SDSU and DSU become national leaders with new collaborative CyberAg program


Tessa Erdman, Reporter

A bill signed earlier this month by Gov. Kristi Noem will help create a precision agriculture cybersecurity partnership between South Dakota State University and Dakota State University.

House Bill 1092 was signed March 10 and provides $1.25 million “for the purposes of creating the precision agriculture cybersecurity CyberAg partnership…”.

The bill was created by John Killefer, dean of Agriculture, Food and Environmental Sciences at SDSU, and Richard Hanson, DSU’s former dean of computer sciences and current interim provost-vice president of academic affairs. Rep. Larry Tidemann from District 7 was the prime sponsor.

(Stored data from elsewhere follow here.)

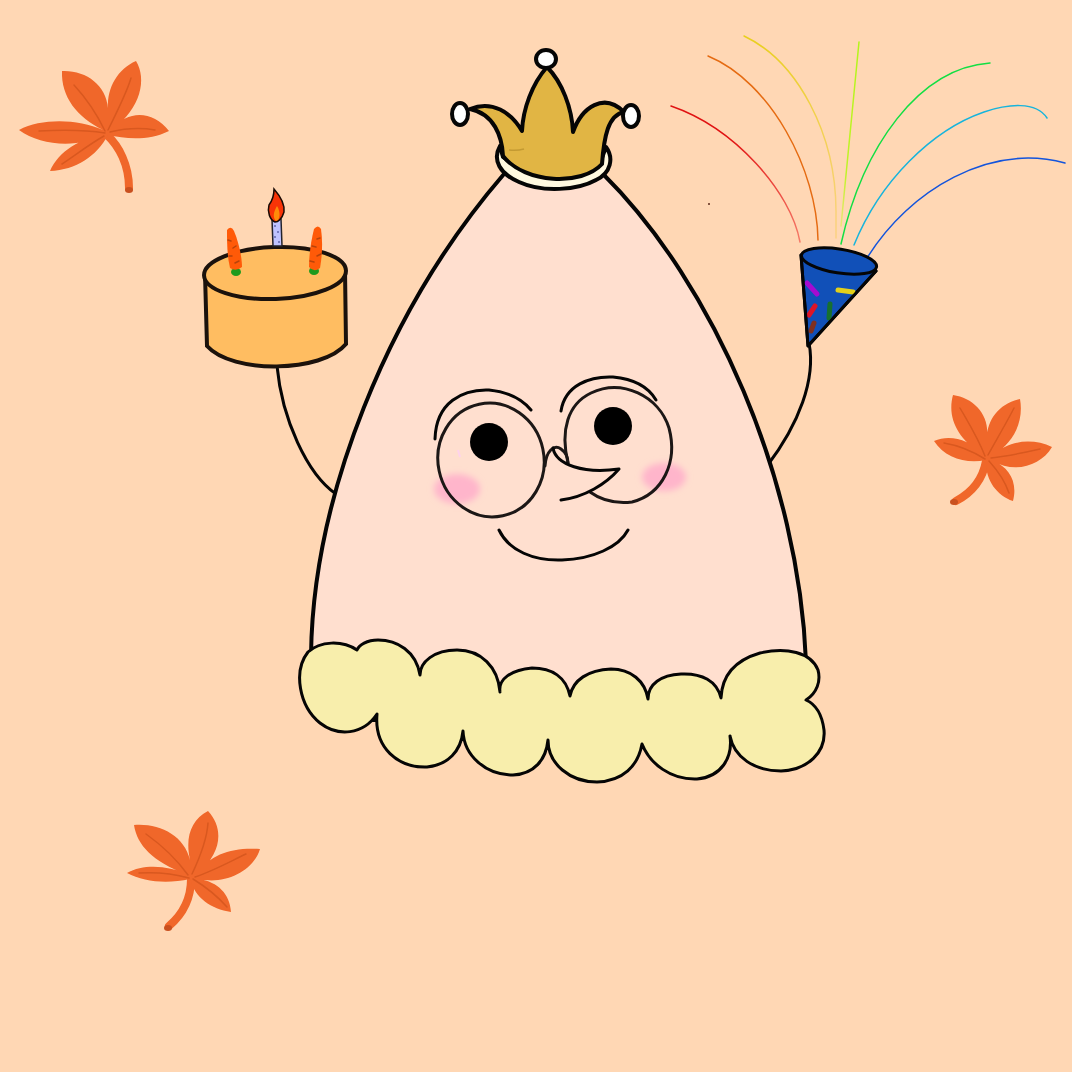
<!DOCTYPE html>
<html lang="en">
<head>
<meta charset="utf-8">
<title>Autumn birthday party</title>
<style>
:root {
  --peach: #ffd7b4;
  --skin: #ffdfcf;
  --ink: #050505;
  --gold: #e1b544;
  --ivory: #fff9e0;
  --ruffle: #f8eeac;
  --blush: #ffb5cb;
  --leaf: #f0672a;
  --leaf-vein: #d9581f;
  --leaf-tip: #c9501f;
  --cake: #ffbd61;
  --carrot: #ff5a08;
  --carrot-top: #1f9a1c;
  --cone: #1150b8;
}
html, body { margin: 0; background: var(--peach); overflow: hidden; }
svg { display: block; width: 1072px; height: 1072px; }
.line { fill: none; stroke: var(--ink); stroke-width: 3; stroke-linecap: round; stroke-linejoin: round; }
.bold { stroke-width: 4; }
.skin { fill: var(--skin); }
.gold { fill: var(--gold); }
.ivory { fill: var(--ivory); }
.bell { fill: #fff; }
.ruffle { fill: var(--ruffle); }
.blush { fill: var(--blush); filter: url(#soft); }
.glasses { stroke: #1c1716; }
.blade { fill: var(--leaf); }
.stem { fill: none; stroke: var(--leaf); stroke-width: 8; stroke-linecap: round; }
.vein { fill: none; stroke: var(--leaf-vein); stroke-width: 1.5; stroke-linecap: round; }
.stem-tip { fill: var(--leaf-tip); }
.cake { fill: var(--cake); stroke: #1b120c; stroke-width: 4; }
.carrot { fill: var(--carrot); }
.carrot-mark { fill: none; stroke: #b8430a; stroke-width: 1.5; stroke-linecap: round; }
.carrot-top { fill: var(--carrot-top); }
.cone { fill: var(--cone); }
.streamers path { fill: none; stroke-width: 1.5; stroke-linecap: round; }
.confetti path { fill: none; stroke-width: 5; stroke-linecap: round; }
</style>
</head>
<body>
<svg viewBox="0 0 1072 1072" role="img" aria-label="Smiling cone-shaped jester holding a birthday cake and a party popper among autumn leaves">
  <defs>
    <filter id="soft" x="-30%" y="-30%" width="160%" height="160%"><feGaussianBlur stdDeviation="3"/></filter>
    <linearGradient id="fade-red" gradientUnits="userSpaceOnUse" x1="740" y1="130" x2="800" y2="242"><stop stop-color="#e01212"/><stop offset="1" stop-color="#f57a68"/></linearGradient>
    <linearGradient id="fade-yellow" gradientUnits="userSpaceOnUse" x1="744" y1="36" x2="835" y2="240"><stop stop-color="#e8cf1c"/><stop offset="1" stop-color="#fbd283"/></linearGradient>
    <linearGradient id="fade-lime" gradientUnits="userSpaceOnUse" x1="859" y1="42" x2="841" y2="230"><stop stop-color="#b4f51a"/><stop offset=".7" stop-color="#c0f328"/><stop offset="1" stop-color="#efe47f"/></linearGradient>
  </defs>

  <rect width="1072" height="1072" fill="#ffd7b4"/>

  <g id="leaf-top-left">
    <path class="stem" d="M107 135C119 146 129 165 129 188"/>
    <ellipse class="stem-tip" cx="129" cy="190" rx="4" ry="3"/>
    <path class="blade" d="M107 134C80 148 42 147 19 130C42 118 78 119 103 130C77 117 61 97 62 71C86 70 106 85 108 108C107 87 118 69 136 61C147 79 141 108 113 129C127 110 153 110 169 131C149 141 126 139 108 135C97 156 76 170 50 171C59 151 80 138 107 134Z"/>
    <path class="vein" d="M105 133C80 129 58 130 39 131M105 131C96 112 85 97 74 85M108 130C118 110 127 92 131 78M110 132C127 128 143 128 155 130M104 136C88 145 73 157 62 164"/>
  </g>

  <g id="leaf-right">
    <path class="stem" d="M986 461C983 478 973 492 956 501"/>
    <ellipse class="stem-tip" cx="954" cy="502" rx="4" ry="3"/>
    <path class="blade" d="M986 460C966 464 945 458 934 441C950 434 970 440 981 453C957 438 947 417 953 395C974 398 990 415 987 438C987 419 1000 403 1020 399C1024 421 1014 443 993 455C1009 440 1033 438 1052 447C1041 466 1014 474 993 461C1009 467 1018 482 1013 501C996 495 985 479 986 460Z"/>
    <path class="vein" d="M985 459C969 449 956 445 944 443M985 456C978 438 968 422 960 408M988 455C998 437 1008 420 1014 408M991 458C1009 456 1027 452 1040 449M989 461C998 471 1006 484 1009 493"/>
  </g>

  <g id="leaf-bottom-left">
    <path class="stem" d="M191 879C191 898 183 914 169 926"/>
    <ellipse class="stem-tip" cx="168" cy="928" rx="4" ry="3"/>
    <path class="blade" d="M190 879C167 884 144 882 127 873C144 863 170 866 186 874C153 862 137 845 134 825C159 823 184 835 190 860C185 837 191 820 208 811C224 828 222 853 198 873C210 854 233 847 260 849C253 872 224 885 199 879C218 882 230 894 231 912C211 909 195 898 190 879Z"/>
    <path class="vein" d="M189 878C171 873 154 872 139 873M188 875C175 857 160 844 146 834M192 874C201 855 207 838 208 823M195 877C213 871 231 861 246 854M193 879C206 887 219 898 227 907"/>
  </g>

  <g id="arms">
    <path class="line" d="M277 366C282 419 307 474 336 494"/>
    <path class="line" d="M809 343C816 379 799 424 767 466"/>
  </g>

  <g id="body">
    <path class="line bold skin" d="M311 655C313 500 385 312 504 174H603C714 284 799 480 806 662L770 720H340Z"/>
  </g>

  <g id="ruffle">
    <path class="line ruffle" stroke-width="3.5" d="M357 650C342 640 320 641 308 652C293 671 299 706 320 723C338 737 363 735 377 714C374 748 398 768 427 767C448 765 461 751 463 731C464 756 486 775 513 775C534 774 546 760 548 740C548 764 570 782 597 782C623 781 638 766 642 744C650 764 671 780 697 779C721 777 733 758 730 736C734 757 754 771 781 771C808 770 826 752 824 730C822 714 815 704 806 700C817 693 821 681 818 670C811 652 786 647 760 653C736 660 722 675 721 698C717 681 702 673 681 674C661 675 648 684 648 699C645 681 631 669 611 669C588 670 573 680 570 696C566 677 552 668 532 668C511 670 498 679 500 692C498 667 481 650 457 650C434 650 420 662 420 675C416 651 397 640 378 640C367 640 359 645 357 650Z"/>
  </g>

  <g id="crown">
    <path class="line bold ivory" d="M500 146C492 160 500 174 519 182C543 193 578 190 596 180C611 173 614 158 606 147L600 163C580 176 526 175 503 157Z"/>
    <path class="line bold gold" d="M470 109C492 100 511 112 522 131C523 109 532 84 547 67C562 82 572 108 573 132C582 107 604 92 624 112C608 115 604 137 602 164C582 186 525 184 503 156C502 136 494 114 470 109Z"/>
    <path d="M509 150Q517 151 524 149" fill="none" stroke="#c39a32" stroke-width="1.5"/>
    <ellipse class="line bold bell" cx="546" cy="59" rx="10" ry="9"/>
    <ellipse class="line bold bell" cx="460" cy="114" rx="8" ry="11"/>
    <ellipse class="line bold bell" cx="631" cy="116" rx="8" ry="11"/>
  </g>

  <g id="face">
    <ellipse class="blush" cx="457" cy="489" rx="23" ry="15"/>
    <ellipse class="blush" cx="664" cy="477" rx="22" ry="14"/>
    <path d="M458 450L460 457" stroke="#ffd3ec" stroke-width="2"/>
    <g id="eyes">
      <circle cx="489" cy="442" r="19"/>
      <circle cx="613" cy="426" r="19"/>
    </g>
    <g id="glasses">
      <ellipse class="line glasses" cx="491" cy="460" rx="53" ry="57" transform="rotate(-12 491 460)"/>
      <path class="line glasses" d="M568 463C560 430 568 404 591 393C622 378 659 396 669 428C678 462 663 494 632 502C615 504 601 500 590 492"/>
      <path class="line glasses" d="M545 466C546 451 554 444 561 449Q568 454 568 463"/>
    </g>
    <path class="line" d="M435 439C436 402 463 389 489 390C509 392 522 399 531 410"/>
    <path class="line" d="M561 411C565 385 590 376 613 377C635 379 649 388 656 400"/>
    <path class="line" d="M553 448C556 465 584 474 619 469C606 484 585 497 561 500"/>
    <path class="line" d="M499 530C509 551 534 561 562 560C593 559 619 547 628 530"/>
  </g>

  <g id="cake">
    <path class="cake" d="M205 274L207 346C232 374 322 373 346 344L345 270Z"/>
    <ellipse class="cake" cx="275" cy="273" rx="71" ry="26" transform="rotate(-2 275 273)"/>
    <g id="candle">
      <path d="M272 219H281L282 246H273Z" fill="#bfc3ff" stroke="#23232b" stroke-width="1.5"/>
      <path d="M275 225V227M278 231V233M275 236V238M279 241V243" stroke="#6268b0" stroke-width="1.5"/>
      <path d="M274 189C281 197 285 204 284 212C282 219 278 222 275 222C270 220 267 212 269 205C272 201 274 195 274 189Z" fill="#f83407" stroke="#1a0b05" stroke-width="1.5"/>
      <path d="M277 206C281 212 280 221 276 221C272 217 274 211 277 206Z" fill="#ff8b09"/>
    </g>
    <g id="carrot-left">
      <ellipse class="carrot-top" cx="236" cy="272" rx="5" ry="4"/>
      <path class="carrot" d="M227 230Q231 225 234 231C239 243 242 258 242 267Q236 272 230 268C227 255 227 242 227 230Z"/>
      <path class="carrot-mark" d="M228 240L231 241M236 246L233 248M229 256L232 256M239 261L235 263"/>
    </g>
    <g id="carrot-right">
      <ellipse class="carrot-top" cx="314" cy="271" rx="5" ry="4"/>
      <path class="carrot" d="M314 229Q318 224 321 229C323 242 322 257 320 268Q314 273 309 267C309 255 311 241 314 229Z"/>
      <path class="carrot-mark" d="M320 238L317 239M312 246L316 247M321 254L317 256M310 261L314 262"/>
    </g>
  </g>

  <g id="party-popper">
    <g class="streamers">
      <path stroke="url(#fade-red)" d="M671 106C735 128 791 192 800 242"/>
      <path stroke="#e56b12" d="M708 56C771 82 817 170 818 240"/>
      <path stroke="url(#fade-yellow)" d="M744 36C797 61 837 134 836 215V238"/>
      <path stroke="url(#fade-lime)" d="M859 42L841 226"/>
      <path stroke="#12df43" d="M990 63C919 68 863 146 841 244"/>
      <path stroke="#17b4dc" d="M1047 118C1036 101 1008 104 984 112C932 130 880 181 854 245"/>
      <path stroke="#1354dc" d="M1065 163C990 143 910 189 867 258"/>
    </g>
    <path class="line cone" d="M801 255L808 346L876 271Z"/>
    <g class="confetti">
      <path stroke="#a50bd1" d="M807 283L817 294"/>
      <path stroke="#e2cf1b" d="M838 290L853 292"/>
      <path stroke="#df1528" stroke-width="4" d="M815 306L809 315"/>
      <path stroke="#17702f" d="M830 304L829 318"/>
      <path stroke="#80301f" stroke-width="4" d="M814 323L811 331"/>
    </g>
    <path class="line" d="M801 255L808 346L876 271"/>
    <ellipse class="line cone" cx="839" cy="261" rx="38" ry="12" transform="rotate(9 839 261)"/>
  </g>

  <circle cx="709" cy="204" r="1" fill="#5c2a1a"/>
</svg>
</body>
</html>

Blake Pulse, Students’ Association chief of staff, testified in favor of the bill. He said the “partnership will implement two cutting edge programs.”

Killefer said: “It’s a natural collaboration between the two institutions and the two programs. The data would be generated by the precision technologies here at SDSU, with the collaboration with the cybersecurity program at DSU.” 

Hanson said: “The partnership between SDSU and DSU is fantastic, highly communicated and collegial. And obviously very effective, as we got the job done.”

Killefer said as the agriculture industry advances, it becomes more modernized by using technology. With more technology, the more vulnerable the industry becomes to cyber-attacks. The goal is to prevent attacks from happening. 

“By doing this, we are working to protect our number one industry in South Dakota, agriculture,” Tidemann said. 

The bill states that institutions will split $1.25 million to create the precision agriculture cybersecurity CyberAg partnership. The money will develop undergraduate and graduate curricula, engage in research and provide associated outreach programming and communication to address agriculture security threats. 

At SDSU and DSU, the research will primarily be done by faculty members and graduate students, as undergraduate students work alongside. The students will participate in each step of the process and will have the opportunity to be involved in the leading edge of cybersecurity research, giving the students hands-on experience and networking with industry partners, according to Killefer and Hanson.

After the funds from the state are transferred to each university, the team will start planning to develop conferences, getting everyone together. The conferences will help determine all the problems and plan to solve them. 

“(I am) most excited about the opportunity to have a proactive impact on growth and evolution of the agriculture industry in our state, further strengthen our relationship with DSU and do things that will impact our state,” Killefer said.